On the farm Bringes in the parish of Norrlanda, about 7 km from the east coast and about 2 km west of the church the ruin of a medieval two storeyed stone building is situated. As vernacular stone buildings in the rural and forested districts are rare, persons interested in history have been looking for answers to why the building was erected in stone and for what purpose it was erected.

Dating of the building may increase the possibility of more information to research in history.

A short cant timber with square cross section, a fire damaged stump from an outside gallery in the western facade gave the year 1187 for the outermost annual ring. The timber lacks waney edge. In the vault room on the ground floor two tie beams still remain under the vaulted ceiling. They are contemporary with the erection of the house. The northern beam has 167 annual rings and the southern beam has 222. The southern one has waney edge ( = the surface of the annual ring close to the bark) and therefore is of interest to examine. The variation in the growth of the annual rings is so weak that dating has not been possible. Some of the annual rings have a width of 0.05 mm. These can only be distinguished by means of microscope. Computer treatment of data from the 70 oldest annual rings give one singular peak of correlation with a reference chronology but the younger annual rings need to be moved one step forward in time on the time scale to get a positive correlation. When the ring width in pine is narrow as in this case 0.05 - 0.30 mm one or another ring may be only partly developed and by chance is missing in the sample. If this has happened in our case the outermost annual ring was built in 1232 and the building was erected in 1233 or soon thereafter.

The northern beam gives one of many examples that one has to be extremely careful when trying to infer on the age of an examined object only by receiving dating from a table where one single sample is selected. The outermost annual ring is dated 1139 and the innermost annual ring 973. Solely from these data one might suspect that this beam would originate from an earlier building but that is not the case. The innermost annual rings are developed normally up to a point where the sequence faces a peak of growth in the annual rings. This is characteristic when forest fire has passed over an area. After a fire the soil receives fertilizer from the ashes and for 3 - 5 years the trees increase their growth considerably until the fertilizing stuff is leached away. In our case the peak of growth was followed by very weak growth or 0.1 - 0.2 mm/year. The difference of 92 years between 1232 and 1139 corresponds to that 1 - 3 cm of wood has been cut off when the beam was shaped. An extrapolation from available data results in that 1.7 cm of wood has been cut away.
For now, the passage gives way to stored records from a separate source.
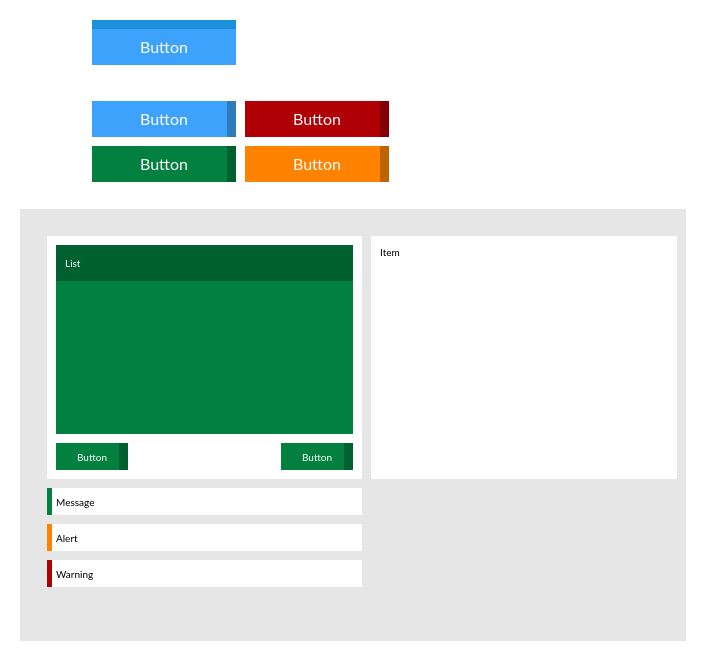
<!DOCTYPE html>
<html lang="en">
<head>
<meta charset="utf-8">
<title>Button and panel kit</title>
<style>
:root {
  --blue: #3da2fc;
  --blue-top: #1b91dc;
  --blue-edge: #2e7abd;
  --red: #b00006;
  --red-edge: #840004;
  --green: #028040;
  --green-edge: #016030;
  --orange: #ff8201;
  --orange-edge: #bf6201;
  --surface: #e6e6e6;
  --paper: #fff;
  --ink: #000;
  --gap: 9px;
}
* { box-sizing: border-box; margin: 0; }
body {
  width: 706px;
  height: 661px;
  padding: 20px;
  overflow: hidden;
  background: var(--paper);
  color: var(--ink);
  font: 10px/1 Lato, "Open Sans", sans-serif;
}
a { text-decoration: none; }
.button {
  display: flex;
  align-items: center;
  justify-content: center;
  width: 144px;
  height: 36px;
  border: 0 solid var(--edge);
  background: linear-gradient(to left, var(--edge) 9px, var(--fill) 9px);
  color: var(--paper);
  font-size: 16px;
}
.button.small { width: 72px; height: 27px; font-size: 10px; }
.button.raised { height: 45px; border-top-width: 9px; background: var(--fill); }
.blue { --fill: var(--blue); --edge: var(--blue-edge); }
.blue.raised { --edge: var(--blue-top); }
.red { --fill: var(--red); --edge: var(--red-edge); }
.green { --fill: var(--green); --edge: var(--green-edge); }
.orange { --fill: var(--orange); --edge: var(--orange-edge); }
.buttons { height: 189px; padding-left: 72px; }
.button-grid {
  display: grid;
  grid-template-columns: 144px 144px;
  gap: var(--gap);
  margin-top: 36px;
}
.board {
  display: grid;
  grid-template-columns: 315px 306px;
  grid-template-rows: 243px;
  align-content: start;
  gap: var(--gap);
  width: 666px;
  height: 432px;
  padding: 27px 9px 0 27px;
  background: var(--surface);
}
.panel { padding: 9px; background: var(--paper); }
.list { height: 189px; background: var(--green); }
.list-title, .item-title { font-size: 10px; font-weight: 400; }
.list-title {
  display: flex;
  align-items: center;
  height: 36px;
  padding-left: 9px;
  background: var(--green-edge);
  color: var(--paper);
}
.item-title { padding-top: 2px; }
.actions { display: flex; justify-content: space-between; margin-top: var(--gap); }
.notices { display: grid; gap: var(--gap); }
.notice {
  display: flex;
  align-items: center;
  height: 27px;
  padding-left: 4.5px;
  border-left: 4.5px solid var(--fill);
  background: var(--paper);
}
.notice { border-left: 0; padding-left: 9px; background: linear-gradient(to right, var(--fill) 4.5px, var(--paper) 4.5px); }
</style>
</head>
<body>
<section class="buttons">
  <a class="button raised blue" href="#">Button</a>
  <div class="button-grid">
    <a class="button blue" href="#">Button</a>
    <a class="button red" href="#">Button</a>
    <a class="button green" href="#">Button</a>
    <a class="button orange" href="#">Button</a>
  </div>
</section>
<main class="board">
  <section class="panel">
    <div class="list"><h2 class="list-title">List</h2></div>
    <div class="actions">
      <a class="button small green" href="#">Button</a>
      <a class="button small green" href="#">Button</a>
    </div>
  </section>
  <section class="panel"><h2 class="item-title">Item</h2></section>
  <div class="notices">
    <p class="notice green">Message</p>
    <p class="notice orange">Alert</p>
    <p class="notice red">Warning</p>
  </div>
</main>
</body>
</html>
In the south-eastern part of the ruin is a fire place which has been put in place later. Two embedded re-cut timbers of pinewood at the fire place have waney edge, where the outermost annual ring is dated 1625. A dating of a piece of wood of this kind may seem to be unimportant but may possibly be of use in building history.